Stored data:
####################
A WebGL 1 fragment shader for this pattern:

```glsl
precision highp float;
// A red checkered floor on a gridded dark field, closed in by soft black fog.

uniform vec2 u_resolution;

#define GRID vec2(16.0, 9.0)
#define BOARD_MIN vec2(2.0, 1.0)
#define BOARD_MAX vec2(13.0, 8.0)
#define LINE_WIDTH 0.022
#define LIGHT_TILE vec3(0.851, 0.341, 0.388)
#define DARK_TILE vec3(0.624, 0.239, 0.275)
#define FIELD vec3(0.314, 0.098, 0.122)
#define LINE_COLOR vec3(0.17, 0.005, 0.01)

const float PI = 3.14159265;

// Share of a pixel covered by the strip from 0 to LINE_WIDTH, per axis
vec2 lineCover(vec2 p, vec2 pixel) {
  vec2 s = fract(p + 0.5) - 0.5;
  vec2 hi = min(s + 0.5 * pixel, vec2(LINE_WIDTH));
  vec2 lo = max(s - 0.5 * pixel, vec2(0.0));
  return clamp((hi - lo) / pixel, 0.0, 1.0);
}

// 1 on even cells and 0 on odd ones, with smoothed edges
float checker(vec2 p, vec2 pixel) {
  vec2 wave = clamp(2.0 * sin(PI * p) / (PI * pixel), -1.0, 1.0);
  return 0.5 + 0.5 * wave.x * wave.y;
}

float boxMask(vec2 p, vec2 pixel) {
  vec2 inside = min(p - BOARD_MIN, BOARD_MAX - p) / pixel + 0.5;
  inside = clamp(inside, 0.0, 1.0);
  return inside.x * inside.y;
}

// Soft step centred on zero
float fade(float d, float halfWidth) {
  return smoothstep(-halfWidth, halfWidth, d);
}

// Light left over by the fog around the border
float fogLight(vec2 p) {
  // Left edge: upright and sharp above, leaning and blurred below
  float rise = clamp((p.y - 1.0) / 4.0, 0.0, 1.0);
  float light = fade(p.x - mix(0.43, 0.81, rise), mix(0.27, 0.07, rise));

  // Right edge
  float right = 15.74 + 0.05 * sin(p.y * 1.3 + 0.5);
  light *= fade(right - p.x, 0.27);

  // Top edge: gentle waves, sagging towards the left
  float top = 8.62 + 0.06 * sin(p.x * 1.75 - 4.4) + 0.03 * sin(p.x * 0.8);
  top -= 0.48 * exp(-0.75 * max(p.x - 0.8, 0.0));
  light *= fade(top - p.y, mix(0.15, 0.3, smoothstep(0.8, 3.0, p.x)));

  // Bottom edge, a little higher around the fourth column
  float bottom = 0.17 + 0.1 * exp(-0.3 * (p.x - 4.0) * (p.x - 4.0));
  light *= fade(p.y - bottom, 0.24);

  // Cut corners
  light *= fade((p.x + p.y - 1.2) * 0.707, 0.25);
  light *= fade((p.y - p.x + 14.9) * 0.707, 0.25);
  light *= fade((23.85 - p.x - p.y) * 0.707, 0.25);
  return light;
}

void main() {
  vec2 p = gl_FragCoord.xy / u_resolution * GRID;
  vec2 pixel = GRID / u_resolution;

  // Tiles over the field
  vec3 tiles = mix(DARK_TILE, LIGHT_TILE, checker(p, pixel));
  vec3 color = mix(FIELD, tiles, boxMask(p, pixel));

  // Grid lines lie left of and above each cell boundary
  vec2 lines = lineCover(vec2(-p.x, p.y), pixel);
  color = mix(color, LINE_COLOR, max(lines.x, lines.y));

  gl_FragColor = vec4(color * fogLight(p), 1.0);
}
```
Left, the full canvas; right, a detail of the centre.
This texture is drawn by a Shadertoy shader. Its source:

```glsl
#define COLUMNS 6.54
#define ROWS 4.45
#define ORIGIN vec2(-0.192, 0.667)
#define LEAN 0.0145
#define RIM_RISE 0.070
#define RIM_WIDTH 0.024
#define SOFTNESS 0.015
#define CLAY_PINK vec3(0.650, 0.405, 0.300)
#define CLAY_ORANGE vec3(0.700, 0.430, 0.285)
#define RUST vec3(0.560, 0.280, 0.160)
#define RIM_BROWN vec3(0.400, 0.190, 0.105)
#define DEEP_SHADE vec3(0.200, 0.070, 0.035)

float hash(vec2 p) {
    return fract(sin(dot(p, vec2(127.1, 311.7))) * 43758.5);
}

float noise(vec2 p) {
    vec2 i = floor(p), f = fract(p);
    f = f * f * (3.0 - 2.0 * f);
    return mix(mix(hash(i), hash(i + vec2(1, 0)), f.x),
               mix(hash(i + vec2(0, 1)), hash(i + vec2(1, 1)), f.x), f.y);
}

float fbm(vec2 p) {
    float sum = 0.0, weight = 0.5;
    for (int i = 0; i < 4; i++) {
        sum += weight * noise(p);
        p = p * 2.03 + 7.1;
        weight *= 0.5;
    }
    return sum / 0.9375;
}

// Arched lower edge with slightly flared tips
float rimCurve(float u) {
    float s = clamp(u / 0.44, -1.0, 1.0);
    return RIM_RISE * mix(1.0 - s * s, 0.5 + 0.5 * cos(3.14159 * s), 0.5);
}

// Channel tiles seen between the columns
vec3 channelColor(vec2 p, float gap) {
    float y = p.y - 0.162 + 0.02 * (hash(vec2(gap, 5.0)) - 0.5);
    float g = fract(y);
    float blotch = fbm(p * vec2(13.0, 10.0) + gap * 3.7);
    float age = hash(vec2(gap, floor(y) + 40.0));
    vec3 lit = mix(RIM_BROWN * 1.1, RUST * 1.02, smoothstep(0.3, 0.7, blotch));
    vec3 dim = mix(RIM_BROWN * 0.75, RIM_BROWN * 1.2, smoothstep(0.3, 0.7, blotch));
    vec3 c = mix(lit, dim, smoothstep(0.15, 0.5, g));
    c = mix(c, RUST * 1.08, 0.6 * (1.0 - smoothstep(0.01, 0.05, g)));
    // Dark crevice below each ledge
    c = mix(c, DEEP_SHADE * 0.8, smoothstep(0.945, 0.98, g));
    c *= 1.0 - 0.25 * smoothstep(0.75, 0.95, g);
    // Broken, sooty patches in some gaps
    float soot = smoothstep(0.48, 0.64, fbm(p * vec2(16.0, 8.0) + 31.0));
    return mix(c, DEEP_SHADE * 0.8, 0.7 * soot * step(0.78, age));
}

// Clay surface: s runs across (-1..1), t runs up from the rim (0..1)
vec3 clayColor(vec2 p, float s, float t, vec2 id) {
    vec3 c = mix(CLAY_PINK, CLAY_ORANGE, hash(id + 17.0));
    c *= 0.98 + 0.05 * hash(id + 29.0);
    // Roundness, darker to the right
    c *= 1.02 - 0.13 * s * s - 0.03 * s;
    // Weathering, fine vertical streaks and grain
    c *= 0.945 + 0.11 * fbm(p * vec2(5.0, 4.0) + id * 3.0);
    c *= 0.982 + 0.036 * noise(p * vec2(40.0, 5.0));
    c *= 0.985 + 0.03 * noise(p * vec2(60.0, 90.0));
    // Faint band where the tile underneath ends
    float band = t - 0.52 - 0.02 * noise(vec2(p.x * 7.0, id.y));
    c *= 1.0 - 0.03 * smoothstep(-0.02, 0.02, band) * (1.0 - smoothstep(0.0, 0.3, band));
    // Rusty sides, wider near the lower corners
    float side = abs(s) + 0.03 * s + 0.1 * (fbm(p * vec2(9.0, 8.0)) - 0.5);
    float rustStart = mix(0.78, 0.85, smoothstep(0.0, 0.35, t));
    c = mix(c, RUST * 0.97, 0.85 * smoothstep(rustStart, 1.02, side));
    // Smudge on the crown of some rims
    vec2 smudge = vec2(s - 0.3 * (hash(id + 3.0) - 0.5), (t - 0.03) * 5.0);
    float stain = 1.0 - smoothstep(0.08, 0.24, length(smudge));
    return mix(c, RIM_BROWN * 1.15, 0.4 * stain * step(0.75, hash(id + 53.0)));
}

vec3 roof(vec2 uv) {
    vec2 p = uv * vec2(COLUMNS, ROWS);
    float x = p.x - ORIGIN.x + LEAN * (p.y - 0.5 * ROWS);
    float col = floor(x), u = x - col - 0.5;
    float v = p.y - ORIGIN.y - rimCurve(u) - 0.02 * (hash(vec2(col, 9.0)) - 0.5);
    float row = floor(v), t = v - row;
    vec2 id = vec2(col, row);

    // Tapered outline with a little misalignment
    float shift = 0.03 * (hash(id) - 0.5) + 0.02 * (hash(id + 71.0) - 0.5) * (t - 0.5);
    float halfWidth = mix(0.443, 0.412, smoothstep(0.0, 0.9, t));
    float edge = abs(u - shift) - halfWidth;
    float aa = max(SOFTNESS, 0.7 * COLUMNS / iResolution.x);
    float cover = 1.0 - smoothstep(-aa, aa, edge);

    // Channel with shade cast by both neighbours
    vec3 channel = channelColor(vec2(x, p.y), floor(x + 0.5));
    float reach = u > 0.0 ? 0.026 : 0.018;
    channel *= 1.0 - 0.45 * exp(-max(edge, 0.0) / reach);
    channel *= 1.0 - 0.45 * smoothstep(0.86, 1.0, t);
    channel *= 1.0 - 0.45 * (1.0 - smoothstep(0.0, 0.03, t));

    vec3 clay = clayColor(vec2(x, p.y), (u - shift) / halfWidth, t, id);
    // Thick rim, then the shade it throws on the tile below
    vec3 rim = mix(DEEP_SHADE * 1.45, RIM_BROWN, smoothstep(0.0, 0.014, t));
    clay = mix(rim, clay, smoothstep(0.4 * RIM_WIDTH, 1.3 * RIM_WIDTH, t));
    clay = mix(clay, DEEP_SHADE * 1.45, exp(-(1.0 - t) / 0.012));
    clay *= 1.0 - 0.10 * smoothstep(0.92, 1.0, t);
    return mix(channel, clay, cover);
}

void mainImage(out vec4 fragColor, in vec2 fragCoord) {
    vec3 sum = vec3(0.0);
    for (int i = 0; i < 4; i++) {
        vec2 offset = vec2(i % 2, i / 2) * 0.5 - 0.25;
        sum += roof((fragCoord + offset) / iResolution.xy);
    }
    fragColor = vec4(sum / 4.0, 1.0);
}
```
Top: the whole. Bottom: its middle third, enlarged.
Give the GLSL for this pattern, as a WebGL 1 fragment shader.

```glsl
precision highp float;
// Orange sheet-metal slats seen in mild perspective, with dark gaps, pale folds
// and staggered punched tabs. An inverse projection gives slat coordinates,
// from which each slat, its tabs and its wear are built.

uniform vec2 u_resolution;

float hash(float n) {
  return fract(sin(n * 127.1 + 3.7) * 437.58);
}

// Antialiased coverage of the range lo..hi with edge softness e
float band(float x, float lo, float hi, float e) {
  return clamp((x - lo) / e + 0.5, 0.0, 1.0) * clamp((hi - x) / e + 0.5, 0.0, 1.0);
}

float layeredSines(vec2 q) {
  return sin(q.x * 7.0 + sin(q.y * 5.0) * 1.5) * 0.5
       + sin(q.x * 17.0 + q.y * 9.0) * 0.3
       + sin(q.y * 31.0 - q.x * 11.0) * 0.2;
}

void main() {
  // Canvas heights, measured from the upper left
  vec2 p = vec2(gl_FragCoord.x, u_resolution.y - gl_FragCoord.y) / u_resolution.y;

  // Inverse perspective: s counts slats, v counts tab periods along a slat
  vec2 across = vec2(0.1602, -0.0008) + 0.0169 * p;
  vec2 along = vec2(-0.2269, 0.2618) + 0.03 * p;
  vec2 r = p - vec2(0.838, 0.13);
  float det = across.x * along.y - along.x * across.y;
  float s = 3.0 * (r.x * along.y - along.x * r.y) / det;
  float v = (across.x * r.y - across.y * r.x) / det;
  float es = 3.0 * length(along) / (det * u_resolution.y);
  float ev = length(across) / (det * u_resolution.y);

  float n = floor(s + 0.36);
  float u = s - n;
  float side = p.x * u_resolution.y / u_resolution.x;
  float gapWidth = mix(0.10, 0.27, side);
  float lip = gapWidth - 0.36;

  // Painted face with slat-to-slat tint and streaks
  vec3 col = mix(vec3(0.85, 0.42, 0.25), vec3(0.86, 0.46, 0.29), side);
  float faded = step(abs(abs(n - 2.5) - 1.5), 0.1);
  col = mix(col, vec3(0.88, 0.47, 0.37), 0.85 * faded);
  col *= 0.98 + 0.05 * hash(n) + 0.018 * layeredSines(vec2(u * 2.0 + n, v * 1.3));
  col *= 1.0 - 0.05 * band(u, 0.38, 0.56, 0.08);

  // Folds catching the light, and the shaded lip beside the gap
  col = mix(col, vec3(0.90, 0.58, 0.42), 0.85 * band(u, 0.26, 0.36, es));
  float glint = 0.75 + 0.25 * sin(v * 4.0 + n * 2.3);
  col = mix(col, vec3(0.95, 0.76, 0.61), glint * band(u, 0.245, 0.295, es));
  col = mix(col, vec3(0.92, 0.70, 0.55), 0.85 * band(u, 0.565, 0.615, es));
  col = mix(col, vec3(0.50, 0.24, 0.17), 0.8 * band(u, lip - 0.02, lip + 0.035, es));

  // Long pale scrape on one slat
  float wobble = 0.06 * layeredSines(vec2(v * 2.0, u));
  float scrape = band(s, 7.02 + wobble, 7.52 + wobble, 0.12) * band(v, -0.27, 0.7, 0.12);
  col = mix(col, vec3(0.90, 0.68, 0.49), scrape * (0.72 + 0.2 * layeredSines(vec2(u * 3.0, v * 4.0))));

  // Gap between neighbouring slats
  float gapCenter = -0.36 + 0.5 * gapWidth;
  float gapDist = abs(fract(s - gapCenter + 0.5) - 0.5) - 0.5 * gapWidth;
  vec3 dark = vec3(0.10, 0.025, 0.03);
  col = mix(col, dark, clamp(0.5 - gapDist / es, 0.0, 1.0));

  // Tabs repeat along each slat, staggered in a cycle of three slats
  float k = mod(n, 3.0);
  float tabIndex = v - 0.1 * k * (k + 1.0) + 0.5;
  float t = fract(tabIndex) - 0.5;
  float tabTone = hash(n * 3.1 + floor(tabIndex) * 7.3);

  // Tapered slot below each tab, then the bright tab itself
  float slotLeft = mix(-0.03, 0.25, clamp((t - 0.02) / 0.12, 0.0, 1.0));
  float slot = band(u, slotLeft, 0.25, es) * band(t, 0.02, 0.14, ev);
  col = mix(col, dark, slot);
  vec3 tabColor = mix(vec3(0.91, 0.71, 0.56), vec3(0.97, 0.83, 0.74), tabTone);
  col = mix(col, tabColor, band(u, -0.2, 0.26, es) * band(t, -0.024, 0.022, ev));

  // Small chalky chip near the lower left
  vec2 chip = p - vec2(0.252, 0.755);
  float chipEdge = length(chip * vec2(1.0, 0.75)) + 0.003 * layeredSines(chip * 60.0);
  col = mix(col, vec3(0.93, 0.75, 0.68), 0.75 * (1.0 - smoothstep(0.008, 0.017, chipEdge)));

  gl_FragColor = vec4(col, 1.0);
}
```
####################
__Task item__.
Across the records above, show each line containing the word "clamp".

__Answer to this task__.
  return clamp((hi - lo) / pixel, 0.0, 1.0);
  vec2 wave = clamp(2.0 * sin(PI * p) / (PI * pixel), -1.0, 1.0);
  inside = clamp(inside, 0.0, 1.0);
  float rise = clamp((p.y - 1.0) / 4.0, 0.0, 1.0);
    float s = clamp(u / 0.44, -1.0, 1.0);
  return clamp((x - lo) / e + 0.5, 0.0, 1.0) * clamp((hi - x) / e + 0.5, 0.0, 1.0);
  col = mix(col, dark, clamp(0.5 - gapDist / es, 0.0, 1.0));
  float slotLeft = mix(-0.03, 0.25, clamp((t - 0.02) / 0.12, 0.0, 1.0));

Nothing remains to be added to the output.